Hawaiian Homestead leaders meet with Biden-Harris Transition Team
Sovereign Council of Hawaiian Homestead Associations
Enrolled members of the Sovereign Council of Hawaiian Homestead Associations (SCHHA) convened its Homestead Policy Council with representatives of the President-Elect Biden Transition Team on December 23, 2020. The purpose of the briefing was to share priorities of native Hawaiians for potential action in the first 100 days of the Biden/Harris administration starting January 20, 2021 after the presidential inauguration.
“President-Elect Biden’s team is populated with incredible minds on transportation, on farming, on native trust lands, finance, and health policy, among others,” said Robin Puanani Danner, elected chairwoman of Sovereign Council of Hawaiian Homestead Associations. “There wasn’t one iota of complacency, only serious dialogue and interest in the unique issues of our 100-year-old federal land trust law.

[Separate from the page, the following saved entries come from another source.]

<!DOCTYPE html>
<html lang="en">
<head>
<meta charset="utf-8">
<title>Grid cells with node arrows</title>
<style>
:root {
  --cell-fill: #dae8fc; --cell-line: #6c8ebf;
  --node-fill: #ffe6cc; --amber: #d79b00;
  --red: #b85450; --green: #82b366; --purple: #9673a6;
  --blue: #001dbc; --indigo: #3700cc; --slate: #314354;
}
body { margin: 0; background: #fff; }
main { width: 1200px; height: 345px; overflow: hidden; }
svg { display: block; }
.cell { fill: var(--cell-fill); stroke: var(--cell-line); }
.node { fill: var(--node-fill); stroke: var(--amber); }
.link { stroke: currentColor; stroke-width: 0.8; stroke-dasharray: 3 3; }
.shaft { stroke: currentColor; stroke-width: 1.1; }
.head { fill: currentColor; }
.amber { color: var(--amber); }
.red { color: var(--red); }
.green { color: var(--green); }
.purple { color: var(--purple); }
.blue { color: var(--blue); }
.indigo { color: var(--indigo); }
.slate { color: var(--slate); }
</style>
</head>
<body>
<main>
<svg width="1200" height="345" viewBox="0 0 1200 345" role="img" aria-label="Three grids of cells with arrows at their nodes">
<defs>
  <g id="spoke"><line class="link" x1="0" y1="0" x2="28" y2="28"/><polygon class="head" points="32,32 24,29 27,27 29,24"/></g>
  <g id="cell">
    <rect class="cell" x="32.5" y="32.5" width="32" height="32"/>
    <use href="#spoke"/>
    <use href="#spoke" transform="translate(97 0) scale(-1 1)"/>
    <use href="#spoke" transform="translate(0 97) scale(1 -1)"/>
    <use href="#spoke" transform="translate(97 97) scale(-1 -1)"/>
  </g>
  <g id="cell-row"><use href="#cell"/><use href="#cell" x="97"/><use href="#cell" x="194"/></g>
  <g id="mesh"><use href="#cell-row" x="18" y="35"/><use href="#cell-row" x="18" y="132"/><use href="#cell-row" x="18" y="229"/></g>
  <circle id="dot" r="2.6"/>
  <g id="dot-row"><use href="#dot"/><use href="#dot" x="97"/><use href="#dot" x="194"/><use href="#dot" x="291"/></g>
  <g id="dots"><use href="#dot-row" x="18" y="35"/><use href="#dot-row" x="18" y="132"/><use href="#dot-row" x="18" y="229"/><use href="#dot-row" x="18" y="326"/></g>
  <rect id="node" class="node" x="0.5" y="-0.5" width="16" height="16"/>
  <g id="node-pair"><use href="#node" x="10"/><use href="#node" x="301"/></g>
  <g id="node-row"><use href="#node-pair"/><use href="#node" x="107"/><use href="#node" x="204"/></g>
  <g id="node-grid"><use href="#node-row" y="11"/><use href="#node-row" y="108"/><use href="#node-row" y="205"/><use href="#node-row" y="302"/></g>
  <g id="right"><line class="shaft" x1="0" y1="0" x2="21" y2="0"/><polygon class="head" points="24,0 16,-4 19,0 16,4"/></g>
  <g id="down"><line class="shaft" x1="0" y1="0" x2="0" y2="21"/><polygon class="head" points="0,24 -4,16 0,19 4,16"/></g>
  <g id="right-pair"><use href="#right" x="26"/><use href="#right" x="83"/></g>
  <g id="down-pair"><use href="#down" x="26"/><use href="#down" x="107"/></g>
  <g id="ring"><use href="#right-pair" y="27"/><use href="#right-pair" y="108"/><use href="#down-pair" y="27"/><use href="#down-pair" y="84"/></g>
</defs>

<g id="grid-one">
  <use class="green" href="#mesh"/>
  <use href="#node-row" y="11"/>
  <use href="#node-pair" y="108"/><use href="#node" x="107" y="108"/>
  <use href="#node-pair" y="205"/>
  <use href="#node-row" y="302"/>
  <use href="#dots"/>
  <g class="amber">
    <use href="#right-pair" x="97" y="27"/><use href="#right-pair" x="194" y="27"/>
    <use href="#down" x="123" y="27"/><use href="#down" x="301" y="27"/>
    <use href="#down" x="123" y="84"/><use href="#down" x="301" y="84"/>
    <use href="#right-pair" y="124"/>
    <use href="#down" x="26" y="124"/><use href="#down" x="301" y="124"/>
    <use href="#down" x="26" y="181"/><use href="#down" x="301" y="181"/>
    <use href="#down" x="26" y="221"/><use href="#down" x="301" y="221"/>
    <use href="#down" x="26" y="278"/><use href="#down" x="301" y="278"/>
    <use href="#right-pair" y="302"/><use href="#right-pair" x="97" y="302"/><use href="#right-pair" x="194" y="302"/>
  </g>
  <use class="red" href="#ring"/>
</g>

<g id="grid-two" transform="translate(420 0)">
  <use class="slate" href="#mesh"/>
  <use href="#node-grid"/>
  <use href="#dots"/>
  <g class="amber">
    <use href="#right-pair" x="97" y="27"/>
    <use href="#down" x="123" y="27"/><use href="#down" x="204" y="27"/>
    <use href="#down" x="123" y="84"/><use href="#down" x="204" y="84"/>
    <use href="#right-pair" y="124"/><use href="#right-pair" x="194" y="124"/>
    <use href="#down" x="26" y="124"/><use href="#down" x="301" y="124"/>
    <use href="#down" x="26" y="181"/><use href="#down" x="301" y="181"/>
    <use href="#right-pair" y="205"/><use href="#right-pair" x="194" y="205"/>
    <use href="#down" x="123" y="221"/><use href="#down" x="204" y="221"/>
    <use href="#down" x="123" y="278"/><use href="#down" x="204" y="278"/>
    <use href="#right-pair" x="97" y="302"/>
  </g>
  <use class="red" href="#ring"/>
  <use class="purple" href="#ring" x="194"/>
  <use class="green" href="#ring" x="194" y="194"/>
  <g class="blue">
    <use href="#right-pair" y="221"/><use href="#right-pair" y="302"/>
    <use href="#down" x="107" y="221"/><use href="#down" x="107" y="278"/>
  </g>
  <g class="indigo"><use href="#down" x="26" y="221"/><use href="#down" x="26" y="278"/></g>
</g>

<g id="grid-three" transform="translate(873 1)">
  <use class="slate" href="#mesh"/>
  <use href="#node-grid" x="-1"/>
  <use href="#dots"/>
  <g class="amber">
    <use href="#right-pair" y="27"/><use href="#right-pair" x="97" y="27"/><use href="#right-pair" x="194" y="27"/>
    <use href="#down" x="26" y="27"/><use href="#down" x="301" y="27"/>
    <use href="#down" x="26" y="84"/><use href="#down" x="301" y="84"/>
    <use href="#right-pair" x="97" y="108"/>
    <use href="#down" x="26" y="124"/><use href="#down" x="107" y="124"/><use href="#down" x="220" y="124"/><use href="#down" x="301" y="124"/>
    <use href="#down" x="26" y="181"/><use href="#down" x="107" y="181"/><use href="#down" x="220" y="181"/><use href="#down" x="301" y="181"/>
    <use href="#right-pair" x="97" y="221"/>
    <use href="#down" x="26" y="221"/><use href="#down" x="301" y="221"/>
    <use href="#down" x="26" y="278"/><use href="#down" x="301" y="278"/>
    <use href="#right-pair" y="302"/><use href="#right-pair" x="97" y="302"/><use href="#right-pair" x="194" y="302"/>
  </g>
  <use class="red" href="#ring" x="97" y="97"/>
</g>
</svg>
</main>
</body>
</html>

It was uplifting and all about solutions, mahalo nui every member of the Biden Team.”
During the hour-long call attendees focused on executive branch actions that can clear away barriers of native Hawaiians on the waitlist for a land award, farming priorities to advance food sovereignty on all islands with the USDA agency, opening the flow of capital under existing federal loan guarantee programs like the HUD 184 mortgage program, supporting safe trust land neighborhoods with incoming officials at the Department of Justice, and increased utilization of New Market Tax Credits in Indian Country and Hawaiian Home Lands with the U.S. Treasury Department. Specific solutions were also discussed for consideration by the Department of Interior to increase engagement of native Hawaiians, as well the Department of Transportation to address high costs.

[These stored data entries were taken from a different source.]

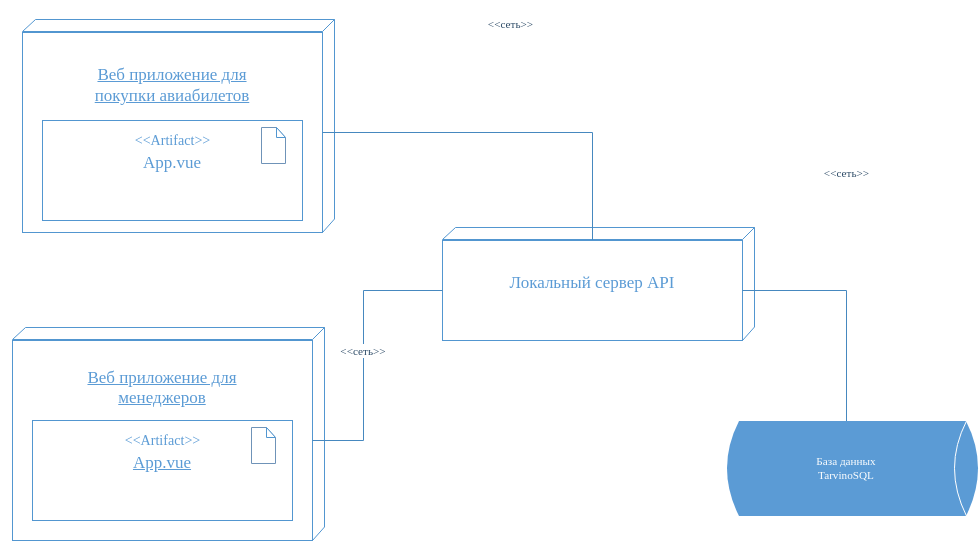
<!DOCTYPE html>
<html lang="ru">
<head>
<meta charset="utf-8">
<title>Диаграмма развёртывания</title>
<style>
  :root {
    --paper: #ffffff;
    --blue: #5b9bd5;
    --line: #5296d0;
    --icon: #6f93b8;
    --connector: #4688bf;
    --label: #2c4a66;
  }
  * { box-sizing: border-box; }
  html, body { margin: 0; }
  body { width: 979px; height: 554px; overflow: hidden; background: var(--paper); }
  .diagram {
    position: relative;
    width: 979px;
    height: 554px;
    overflow: hidden;
    font-family: "Liberation Serif", "Noto Serif", serif;
    color: var(--blue);
    text-align: center;
  }
  .node { position: absolute; width: 313px; display: flex; flex-direction: column; }
  .node-buyers { left: 22px; top: 19px; height: 214px; }
  .node-managers { left: 12px; top: 327px; height: 214px; }
  .node-server { left: 442px; top: 227px; height: 114px; }
  .box { position: absolute; left: 0; top: 0; fill: var(--paper); stroke: var(--line); }
  .title {
    position: relative;
    width: 300px;
    margin: 45px 0 0;
    font-size: 17px;
    font-weight: 400;
    line-height: 21px;
  }
  .node-buyers .title, .node-managers .title { text-decoration: underline; }
  .node-managers .title { margin-top: 41px; height: 40px; line-height: 20px; }
  .artifact {
    position: relative;
    width: 261px;
    height: 101px;
    margin: 14px 0 0 20px;
    padding-top: 9px;
    border: 1px solid var(--line);
    background: var(--paper);
  }
  .node-managers .artifact { margin-top: 12px; }
  .artifact p { margin: 0; }
  .stereotype { font-size: 14.1px; line-height: 21px; }
  .file { padding: 1px 1px 0 0; font-size: 17px; line-height: 22px; }
  .node-managers .file { text-decoration: underline; }
  .file-icon { position: absolute; left: 218px; top: 6px; fill: var(--paper); stroke: var(--icon); }
  .fold { stroke: var(--line); }
  .connectors { position: absolute; left: 0; top: 0; fill: none; stroke: var(--connector); }
  .net {
    position: absolute;
    width: 48px;
    margin: 0;
    font-size: 11.2px;
    line-height: 14px;
    color: var(--label);
    background: var(--paper);
  }
  .net-buyers { left: 486.5px; top: 17px; }
  .net-database { left: 822.5px; top: 166px; }
  .net-managers { left: 339px; top: 344px; }
  .database {
    position: absolute;
    left: 727px;
    top: 421px;
    width: 252px;
    height: 96px;
    color: var(--paper);
  }
  .cylinder { position: absolute; left: 0; top: 0; fill: var(--blue); }
  .rim { fill: none; stroke: var(--paper); }
  .database p {
    position: relative;
    width: 238px;
    margin: 33px 0 0;
    font-size: 11.2px;
    line-height: 14px;
  }
</style>
</head>
<body>
<main class="diagram">

  <section class="node node-buyers">
    <svg class="box" width="313" height="214" aria-hidden="true">
      <defs>
        <g id="web-box">
          <polygon points="0.5,12.5 13.5,0.5 312.5,0.5 300.5,12.5"/>
          <polygon points="300.5,12.5 312.5,0.5 312.5,200 300.5,213.5"/>
          <rect x="0.5" y="13.5" width="300" height="200"/>
        </g>
        <g id="file-shape">
          <polygon points="0.5,0.5 15.5,0.5 24.5,10.5 24.5,36.5 0.5,36.5"/>
          <polygon class="fold" points="15.5,0.5 15.5,10.5 24.5,10.5"/>
        </g>
      </defs>
      <use href="#web-box"/>
    </svg>
    <h2 class="title">Веб приложение для<br>покупки авиабилетов</h2>
    <div class="artifact">
      <p class="stereotype">&lt;&lt;Artifact&gt;&gt;</p>
      <p class="file">App.vue</p>
      <svg class="file-icon" width="25" height="37" aria-hidden="true"><use href="#file-shape"/></svg>
    </div>
  </section>

  <section class="node node-managers">
    <svg class="box" width="313" height="214" aria-hidden="true"><use href="#web-box"/></svg>
    <h2 class="title">Веб приложение для<br>менеджеров</h2>
    <div class="artifact">
      <p class="stereotype">&lt;&lt;Artifact&gt;&gt;</p>
      <p class="file">App.vue</p>
      <svg class="file-icon" width="25" height="37" aria-hidden="true"><use href="#file-shape"/></svg>
    </div>
  </section>

  <section class="node node-server">
    <svg class="box" width="313" height="114" aria-hidden="true">
      <polygon points="0.5,12.5 13.5,0.5 312.5,0.5 300.5,12.5"/>
      <polygon points="300.5,12.5 312.5,0.5 312.5,100 300.5,113.5"/>
      <rect x="0.5" y="13.5" width="300" height="100"/>
    </svg>
    <h2 class="title">Локальный сервер API</h2>
  </section>

  <svg class="connectors" width="979" height="554" aria-hidden="true">
    <polyline points="322.5,132.5 592.5,132.5 592.5,240"/>
    <polyline points="312.5,440.5 363.5,440.5 363.5,290.5 442.5,290.5"/>
    <polyline points="742.5,290.5 846.5,290.5 846.5,421"/>
  </svg>

  <p class="net net-buyers">&lt;&lt;сеть&gt;&gt;</p>
  <p class="net net-database">&lt;&lt;сеть&gt;&gt;</p>
  <p class="net net-managers">&lt;&lt;сеть&gt;&gt;</p>

  <section class="database">
    <svg class="cylinder" width="252" height="96" aria-hidden="true">
      <path d="M12 0H239Q263 47 239 95H12Q-12 47 12 0Z"/>
      <path class="rim" d="M239.5 0Q215.5 47 239.5 95"/>
    </svg>
    <p>База данных<br>TarvinoSQL</p>
  </section>

</main>
</body>
</html>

“It was an honor, truly a productive and meaningful meeting with the Biden team, on realistic public policy in the executive branch, speaking directly to us, to work with us as an indigenous constituency,” remarked Kipukai Kualii, a County of Kauai councilman, a native Hawaiian on the waitlist for a farm lot. “The Sovereign Council of Hawaiian Homestead Associations and all of us as homestead association leaders across the State have work to do, but it was clear from the meeting, we have federal officials across the table ready to work with us too.”
The Sovereign Council of Hawaiian Homestead Associations delegation, 13 Policy Council leaders from Oahu, Kauai, Maui, Molokai, Hawaii Island and the Waitlist organization, the Association of Hawaiians for Homestead Lands (AHHL) presented. Kim Balauro shared her experience as a lessee in Waihole, Sovereign Council of Hawaiian Homestead Associations Kupuna Kammy Purdy and Sovereign Council of Hawaiian Homestead Associations Vice Chairwoman, Sybil Lopez spoke on solutions on economic recovery and food production by homestead farmers and ranchers within reach with executive branch collaboration. Sovereign Council of Hawaiian Homestead Associations Councilwoman Kekoa Enomoto addressed capital and development solutions, as well as strategies with the Department of Health & Human Service. The Sovereign Council of Hawaiian Homestead Associations delegation provided a comprehensive policy document for consideration by President-Elect Biden.
Mike Kahikina an original founding member of the Sovereign Council of Hawaiian Homestead Associations from Nanakuli, Oahu, a former State legislator, closed the meeting by saying, “As a veteran, a Hawaiian, to be speaking directly to my government, about solutions, what can be done, I’m hopeful – it’s been 100 years.” Kahikina thanked each member of the Biden/Harris Transition Team, especially for the common sense dialogue on ways to move forward after the January inauguration of President-Elect Biden and Vice President-Elect Harris.
The Sovereign Council of Hawaiian Homestead Associations, founded in 1987, is the oldest and largest homestead association registered with the federal Department of Interior, exercising sovereignty to advance the tenets of the Hawaiian Homes Commission Act of 1920 and advance the interests of 10,000 land allottees and 28,000 native Hawaiians awaiting a homestead land award.